Evidence technicians, or evidence techs, are law enforcement employees who specialize in collecting and analyzing physical evidence from crime scenes. They work alongside investigators to uncover telling evidence at the scenes of accidents and crimes, such as fingerprints, blood spatters, weapons, and footprints. An evidence tech follows careful protocols to collect and transport physical items back to crime labs, where they can be scrutinized to look for clues. If a criminal trial is held, the tech may be called upon as an expert witness to explain the importance of findings.
An evidence tech is usually one of the first professionals to arrive at the scene of a crime. He or she helps block off areas and fill in other investigators as they arrive. When processing a crime scene, the evidence tech is rigorous in systematically examining every possible clue. Some physical evidence is easy to identify, such as weapons, broken glass, and bloody footprints, while other clues require more careful investigation.
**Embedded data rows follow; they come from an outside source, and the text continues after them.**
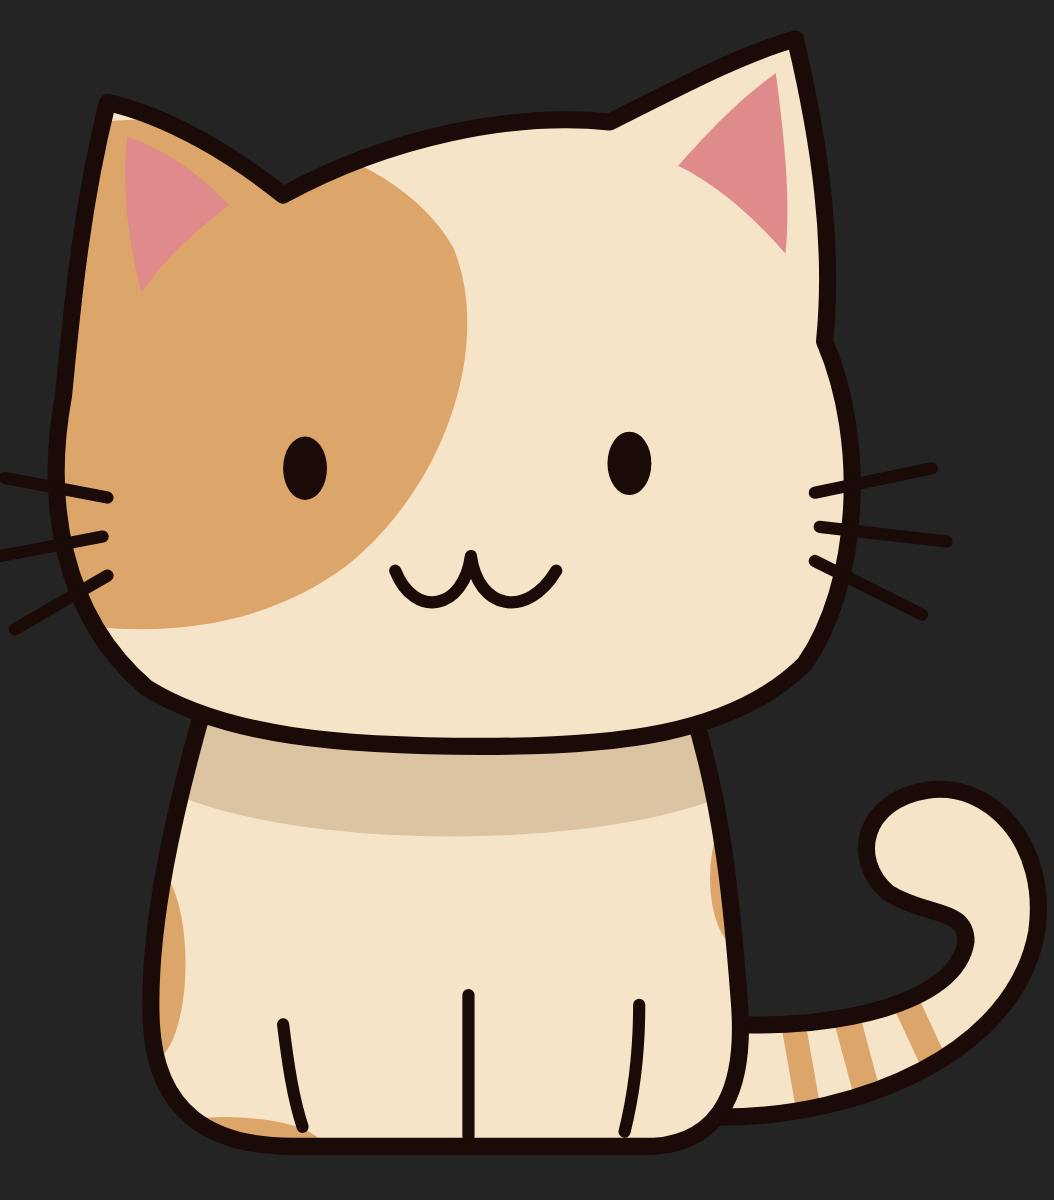
<!DOCTYPE html>
<html lang="en">
<head>
<meta charset="utf-8">
<title>Sitting Kitten</title>
<link rel="stylesheet" href="https://fonts.googleapis.com/css2?family=Nunito&display=swap">
<style>
  :root {
    --backdrop: #242424;
    --ink: #1a0a08;
    --fur-cream: #f6e4c9;
    --fur-orange: #dca66a;
    --fur-shade: #dcc4a3;
    --ear-pink: #e08b8b;
  }
  html, body {
    margin: 0;
    width: 1054px;
    height: 1200px;
    overflow: hidden;
    background: var(--backdrop);
    font-family: "Nunito", sans-serif;
  }
  .kitten-art { display: block; width: 1054px; height: 1200px; }
  .outline { stroke: var(--ink); stroke-width: 7; stroke-linecap: round; stroke-linejoin: round; }
  .line { fill: none; stroke: var(--ink); stroke-width: 5; stroke-linecap: round; stroke-linejoin: round; }
  .cream { fill: var(--fur-cream); }
  .orange { fill: var(--fur-orange); }
  .shade { fill: var(--fur-shade); }
  .pink { fill: var(--ear-pink); }
  .ink { fill: var(--ink); }
</style>
</head>
<body>
<svg class="kitten-art" viewBox="0 0 432 492" role="img" aria-label="Cute cream kitten with an orange patch sitting">
  <defs>
    <path id="head-shape" d="M60,282 C25,252 18,205 26,162 C30,120 34,82 44,42 C70,48 96,64 116,80 C160,56 210,46 250,50 C278,36 304,22 326,16 C336,58 342,100 338,140 C356,182 352,240 330,272 C300,302 250,306 198,306 C140,306 92,302 60,282 Z"/>
    <path id="body-shape" d="M84,288 C72,330 60,380 62,420 C64,456 86,470 120,470 L268,470 C296,468 306,446 303,410 C300,370 296,330 284,292 Z"/>
    <path id="tail-shape" d="M296,458 C352,458 416,432 425,382 C430,346 406,320 380,324 C354,328 348,352 364,366 C380,376 396,372 396,386 C392,412 342,422 300,420 Z"/>
    <clipPath id="head-clip"><use href="#head-shape"/></clipPath>
    <clipPath id="body-clip"><use href="#body-shape"/></clipPath>
    <clipPath id="tail-clip"><use href="#tail-shape"/></clipPath>
  </defs>

  <g class="tail">
    <use href="#tail-shape" class="cream"/>
    <g clip-path="url(#tail-clip)" class="orange">
      <rect x="322" y="400" width="10" height="70" transform="rotate(-10 327 430)"/>
      <rect x="345" y="395" width="11" height="70" transform="rotate(-15 350 430)"/>
      <rect x="370" y="385" width="11" height="70" transform="rotate(-25 375 420)"/>
    </g>
    <use href="#tail-shape" class="outline" fill="none"/>
  </g>

  <g class="body">
    <use href="#body-shape" class="cream"/>
    <g clip-path="url(#body-clip)">
      <ellipse class="shade" cx="185" cy="305" rx="135" ry="38"/>
      <ellipse class="orange" cx="62" cy="395" rx="14" ry="40"/>
      <ellipse class="orange" cx="305" cy="360" rx="14" ry="30"/>
      <ellipse class="orange" cx="92" cy="470" rx="40" ry="12"/>
    </g>
    <use href="#body-shape" class="outline" fill="none"/>
    <path class="line" d="M116,420 C118,436 120,450 124,462"/>
    <path class="line" d="M192,408 L192,466"/>
    <path class="line" d="M262,412 C262,432 260,448 256,464"/>
  </g>

  <g class="head">
    <use href="#head-shape" class="cream"/>
    <g clip-path="url(#head-clip)">
      <path class="orange" d="M10,55 C80,38 162,58 186,102 C202,142 182,200 142,232 C102,262 50,262 10,252 Z"/>
    </g>
    <path class="pink" d="M52,56 C70,62 84,74 94,84 C78,96 66,108 58,120 C52,98 50,76 52,56 Z"/>
    <path class="pink" d="M318,30 C322,60 324,82 322,104 C308,88 294,76 278,68 C292,52 304,40 318,30 Z"/>
    <use href="#head-shape" class="outline" fill="none"/>

    <g class="face">
      <ellipse class="ink" cx="125" cy="192" rx="9" ry="13"/>
      <ellipse class="ink" cx="258" cy="190" rx="9" ry="13"/>
      <path class="line" d="M162,234 C170,254 190,250 193,228 C196,250 216,254 228,234"/>
    </g>

    <g class="whiskers">
      <path class="line" d="M44,204 L2,196"/>
      <path class="line" d="M42,220 L0,228"/>
      <path class="line" d="M44,236 L6,258"/>
      <path class="line" d="M334,202 L382,192"/>
      <path class="line" d="M336,216 L388,222"/>
      <path class="line" d="M334,230 L378,252"/>
    </g>
  </g>
</svg>
</body>
</html>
A tech might dust for fingerprints, measure skid marks from car tires, and assess doorways and windows to see if someone has tampered with them.
Evidence that can be collected is placed in protective bags and brought back to specialized crime labs. Evidence techs catalog items that are brought in and store them appropriately. The actual laboratory analysis of DNA, fingerprints, and other subtle biological evidence is usually handled by trained forensic scientists rather than techs.
Techs record findings in official reports to help prosecutors put together accurate, convincing cases to take to trial. When a trial is held, evidence techs are often called to the stand to present evidence to judges and juries. They explain why certain findings are relevant and answer any questions that judges or lawyers may have about the specific crime scenes.
The requirements to become an evidence tech vary between regions and law enforcement agencies. Most employers require applicants for evidence tech positions to have at least some post-secondary education in police science, criminal justice, or another subject related to the position. In addition, professionals experience as a police officer, security guard, researcher, or evidence processor is very helpful in landing entry-level jobs. In order to qualify for positions in most agencies, applicants must have clean criminal records and pass drug tests.
New evidence techs typically begin their careers as assistants to experienced workers. In addition to on-the-job training, new employees typically attend classes to improve their understanding of the job. Among other topics, they learn about specific regional laws and regulations regarding the proper collection, handling, and processing of physical evidence. Successful assistants are gradually given more responsibilities and eventually allowed to work unsupervised on criminal cases.